Sources close to Signor Rossini told Stage and Cinema that it may have been a case of bad timing. La Gazzetta — which may have been meant for a Naples audiences only (the lead character sings in a Neapolitan dialect) — premiered between the extraordinarily popular Il barbiere di Siviglia and Otello and La Cenerentola (our foreign correspondents tell us that means Barber of SevilleOthello and Cinderella). Sure, Giuseppe Palomba’s libretto (based on Carlo Goldoni’s 1763 play, Il matrimonio per concorso) is a bit convoluted, but the prolific penner Rossini was so busy that he snatched some segments from other operas and inserted them into Gazzetta (it’s no secret that he borrowed from himself anyway).

It wasn’t until 2001 that a new critical edition by Philip Gossett and Fabrizio Scipioni was staged by England’s Garsington Opera. Then, a sprinkle of productions led to its 2013 U.S. premiere in Boston — adding a rediscovered Act I quintet to the rediscovered opera — and, now, the west coast premiere has been presented by Pacific Opera Project (POP). Let scholars duke it out as to whether or not it was a hit when first seen in 1816, it’s a hit now — thanks to director Josh Shaw’s hyper-imaginative campy updating to 1963 — and should be entering the repertoire of large opera companies soon.

Meet affected Neapolitan Don Pomponio (baritone and vaudevillian par excellence E. Scott Levin), who — while staying at the Aquino Hotel — is looking to find a husband for his daughter Lisetta (super-sweet soprano Rachel Policar). But the spoiled and obstinate Lisetta has her heart set on hotel owner Fillipo (boffo baritone Armando Contreras). It may seem antiquated now, but there was a time a few years ago that people put want-ads on wafer-thin cardboard printed with current events (a.k.a. a “newspaper”), so the stuck-up Storione takes out an announcement describing Lisetta’s attractions in the local rag, which rightfully upsets her.

Then the indifferent man-about-town Alberto shows up (the delightfully droll Kyle Patterson stopped the show more than once with his solid high lyric tenor voice). Thinking he has met the woman described in the ad, he instantly falls for Doralice (magnificent mezzo Molly Clementz), who is staying at the Aquino with her daddy, Anselmo (boffo buffo Phil Meyer).

All the action (masquerades, mistaken identities, and assorted plot twists) takes place in a colorful lobby that wraps around the audience on two sides, with a full bar with swiveling stools and registration desk on either end of the stage.

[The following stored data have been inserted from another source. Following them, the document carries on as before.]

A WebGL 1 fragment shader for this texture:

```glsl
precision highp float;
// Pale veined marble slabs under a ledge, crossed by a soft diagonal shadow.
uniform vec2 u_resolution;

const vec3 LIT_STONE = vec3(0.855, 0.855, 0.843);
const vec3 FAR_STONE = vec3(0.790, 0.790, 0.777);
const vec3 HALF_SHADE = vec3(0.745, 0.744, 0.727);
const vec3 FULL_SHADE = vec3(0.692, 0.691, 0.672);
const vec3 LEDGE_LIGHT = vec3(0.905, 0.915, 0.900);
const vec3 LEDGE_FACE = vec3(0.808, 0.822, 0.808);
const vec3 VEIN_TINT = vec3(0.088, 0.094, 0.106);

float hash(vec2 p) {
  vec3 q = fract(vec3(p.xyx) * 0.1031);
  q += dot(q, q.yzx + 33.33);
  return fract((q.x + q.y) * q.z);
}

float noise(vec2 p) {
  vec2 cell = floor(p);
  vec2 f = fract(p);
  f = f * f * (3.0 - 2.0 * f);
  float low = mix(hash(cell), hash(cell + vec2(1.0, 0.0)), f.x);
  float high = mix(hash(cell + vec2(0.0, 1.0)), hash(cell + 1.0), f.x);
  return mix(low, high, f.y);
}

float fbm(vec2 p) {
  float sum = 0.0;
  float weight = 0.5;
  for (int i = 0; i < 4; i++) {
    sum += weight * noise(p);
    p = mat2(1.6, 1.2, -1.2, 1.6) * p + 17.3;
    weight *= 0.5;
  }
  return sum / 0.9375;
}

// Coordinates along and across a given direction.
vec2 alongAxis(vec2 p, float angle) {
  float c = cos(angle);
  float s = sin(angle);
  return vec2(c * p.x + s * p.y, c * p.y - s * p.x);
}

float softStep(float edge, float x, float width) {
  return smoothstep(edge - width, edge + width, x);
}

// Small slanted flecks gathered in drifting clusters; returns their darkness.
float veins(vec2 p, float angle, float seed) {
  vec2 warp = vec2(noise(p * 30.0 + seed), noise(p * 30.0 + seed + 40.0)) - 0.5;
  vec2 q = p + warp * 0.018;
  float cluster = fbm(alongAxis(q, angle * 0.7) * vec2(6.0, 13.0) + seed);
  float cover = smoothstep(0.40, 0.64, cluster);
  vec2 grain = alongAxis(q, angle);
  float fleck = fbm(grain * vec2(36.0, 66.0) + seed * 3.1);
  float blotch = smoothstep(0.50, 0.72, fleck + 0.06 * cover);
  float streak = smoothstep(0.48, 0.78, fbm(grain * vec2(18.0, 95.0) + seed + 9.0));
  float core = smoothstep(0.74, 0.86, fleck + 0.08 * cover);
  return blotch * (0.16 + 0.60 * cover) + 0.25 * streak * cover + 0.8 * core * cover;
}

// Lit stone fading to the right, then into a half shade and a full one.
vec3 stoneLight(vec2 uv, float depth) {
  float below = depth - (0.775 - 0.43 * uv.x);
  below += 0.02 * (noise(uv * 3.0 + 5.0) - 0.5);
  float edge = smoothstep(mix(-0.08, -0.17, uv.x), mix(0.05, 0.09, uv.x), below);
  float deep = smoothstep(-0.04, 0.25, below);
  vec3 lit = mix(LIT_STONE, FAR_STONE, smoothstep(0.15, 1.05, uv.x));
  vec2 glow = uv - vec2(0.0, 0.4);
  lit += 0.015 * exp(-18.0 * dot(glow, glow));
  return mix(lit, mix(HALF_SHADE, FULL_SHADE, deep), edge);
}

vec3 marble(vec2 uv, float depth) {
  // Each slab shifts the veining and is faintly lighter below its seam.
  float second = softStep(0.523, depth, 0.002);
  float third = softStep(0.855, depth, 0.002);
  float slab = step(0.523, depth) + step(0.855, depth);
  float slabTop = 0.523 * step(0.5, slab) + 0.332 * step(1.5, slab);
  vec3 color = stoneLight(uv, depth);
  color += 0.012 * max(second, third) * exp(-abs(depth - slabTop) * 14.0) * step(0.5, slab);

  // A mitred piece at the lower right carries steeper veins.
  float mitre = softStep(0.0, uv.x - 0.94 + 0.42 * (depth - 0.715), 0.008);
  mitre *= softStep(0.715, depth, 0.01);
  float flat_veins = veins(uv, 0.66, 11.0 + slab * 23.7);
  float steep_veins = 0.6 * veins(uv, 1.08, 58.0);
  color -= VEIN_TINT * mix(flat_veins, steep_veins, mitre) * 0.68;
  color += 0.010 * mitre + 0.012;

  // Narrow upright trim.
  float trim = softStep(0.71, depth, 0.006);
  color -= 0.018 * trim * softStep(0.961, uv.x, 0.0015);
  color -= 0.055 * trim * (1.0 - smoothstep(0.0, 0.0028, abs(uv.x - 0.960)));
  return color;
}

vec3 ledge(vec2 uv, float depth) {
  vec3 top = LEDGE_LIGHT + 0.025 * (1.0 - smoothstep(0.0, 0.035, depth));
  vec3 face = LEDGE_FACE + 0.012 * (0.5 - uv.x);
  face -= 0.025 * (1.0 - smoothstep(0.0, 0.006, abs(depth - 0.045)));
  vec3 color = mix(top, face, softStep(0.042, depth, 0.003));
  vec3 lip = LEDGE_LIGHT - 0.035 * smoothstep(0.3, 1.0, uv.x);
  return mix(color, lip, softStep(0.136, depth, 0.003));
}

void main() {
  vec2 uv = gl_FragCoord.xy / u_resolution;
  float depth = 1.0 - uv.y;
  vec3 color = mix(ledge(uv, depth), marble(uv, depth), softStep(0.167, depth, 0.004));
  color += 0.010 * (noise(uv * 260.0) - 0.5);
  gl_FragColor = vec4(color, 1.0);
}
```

Maggie Green’s costumes explode with riotous color, and Shaw’s sets are cruise ship meets Mad Men. While Brooke deRosa pared down the orchestrations, her terrific band — with synthesizer filling in for harpsichord — suited the proceedings well.

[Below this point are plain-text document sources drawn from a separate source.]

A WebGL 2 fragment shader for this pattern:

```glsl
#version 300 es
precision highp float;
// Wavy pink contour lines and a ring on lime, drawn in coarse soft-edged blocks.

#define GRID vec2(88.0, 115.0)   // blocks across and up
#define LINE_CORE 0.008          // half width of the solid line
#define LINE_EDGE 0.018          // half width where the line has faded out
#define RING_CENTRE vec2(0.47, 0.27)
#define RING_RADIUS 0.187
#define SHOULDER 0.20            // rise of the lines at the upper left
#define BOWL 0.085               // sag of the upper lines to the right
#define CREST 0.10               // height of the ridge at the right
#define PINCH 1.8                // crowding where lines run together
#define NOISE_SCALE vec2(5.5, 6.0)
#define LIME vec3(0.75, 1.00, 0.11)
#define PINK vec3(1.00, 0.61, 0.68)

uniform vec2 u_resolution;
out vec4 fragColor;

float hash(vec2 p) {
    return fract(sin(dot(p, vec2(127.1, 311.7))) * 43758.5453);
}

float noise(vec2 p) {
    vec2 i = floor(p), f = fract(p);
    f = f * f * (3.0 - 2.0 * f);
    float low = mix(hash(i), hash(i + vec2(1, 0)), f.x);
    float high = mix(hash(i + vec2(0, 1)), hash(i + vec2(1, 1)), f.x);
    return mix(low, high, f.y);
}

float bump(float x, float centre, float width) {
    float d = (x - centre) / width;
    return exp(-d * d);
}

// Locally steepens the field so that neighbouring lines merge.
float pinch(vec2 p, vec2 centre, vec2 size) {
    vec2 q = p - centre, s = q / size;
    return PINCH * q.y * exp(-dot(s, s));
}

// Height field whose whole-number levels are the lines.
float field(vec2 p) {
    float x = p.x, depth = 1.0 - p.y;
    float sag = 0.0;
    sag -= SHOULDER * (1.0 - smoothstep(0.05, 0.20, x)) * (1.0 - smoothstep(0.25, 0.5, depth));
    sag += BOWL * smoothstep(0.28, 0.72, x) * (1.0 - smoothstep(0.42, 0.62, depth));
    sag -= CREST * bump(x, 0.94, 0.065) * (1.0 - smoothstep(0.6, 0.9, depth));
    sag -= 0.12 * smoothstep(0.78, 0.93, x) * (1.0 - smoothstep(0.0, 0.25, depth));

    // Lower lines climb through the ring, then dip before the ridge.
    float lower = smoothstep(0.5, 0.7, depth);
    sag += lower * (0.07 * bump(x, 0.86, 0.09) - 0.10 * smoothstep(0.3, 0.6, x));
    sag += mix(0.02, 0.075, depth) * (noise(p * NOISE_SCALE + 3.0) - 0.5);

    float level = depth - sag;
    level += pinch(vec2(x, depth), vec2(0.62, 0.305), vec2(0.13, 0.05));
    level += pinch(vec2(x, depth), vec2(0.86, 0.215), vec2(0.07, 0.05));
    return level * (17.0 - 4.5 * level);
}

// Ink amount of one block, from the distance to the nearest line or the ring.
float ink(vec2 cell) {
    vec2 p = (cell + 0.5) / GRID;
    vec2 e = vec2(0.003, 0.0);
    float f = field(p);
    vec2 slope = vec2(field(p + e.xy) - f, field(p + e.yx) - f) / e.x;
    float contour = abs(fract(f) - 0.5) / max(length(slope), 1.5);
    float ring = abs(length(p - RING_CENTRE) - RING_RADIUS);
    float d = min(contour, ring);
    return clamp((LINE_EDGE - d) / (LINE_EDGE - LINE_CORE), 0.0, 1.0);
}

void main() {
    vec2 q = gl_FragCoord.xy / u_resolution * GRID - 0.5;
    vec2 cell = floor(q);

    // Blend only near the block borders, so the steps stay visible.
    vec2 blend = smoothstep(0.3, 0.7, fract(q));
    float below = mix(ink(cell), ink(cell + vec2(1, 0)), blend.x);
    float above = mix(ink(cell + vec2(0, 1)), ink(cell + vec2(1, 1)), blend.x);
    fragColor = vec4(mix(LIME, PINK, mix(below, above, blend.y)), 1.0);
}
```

Shaw really gave his players a lot of movement — more than an entire season combined at LA Opera — and they pulled it off, even as the temperature soared to 114 degrees the night I was there closing weekend; what troupers! (The last time I saw POP, a transformer blew from a rainstorm knocking out the electricity — nothing stops this gang!)

This may be a lesser work from Rossini, but it’s a far cry better than the atonal “new” music passing for opera these days. (Put that in a newspaper.) Sure, it’s all fluff, but we had a blast. The run sold out quickly, so we weren’t alone in our opinion.

photos by Martha Benedict

La Gazzetta
Pacific Opera Project
The Highland Park Ebell Club, 131 S. Avenue 57
ends on July 7, 2018
for tickets, call 323.739.6122 or visit POP

Comments on this entry are closed.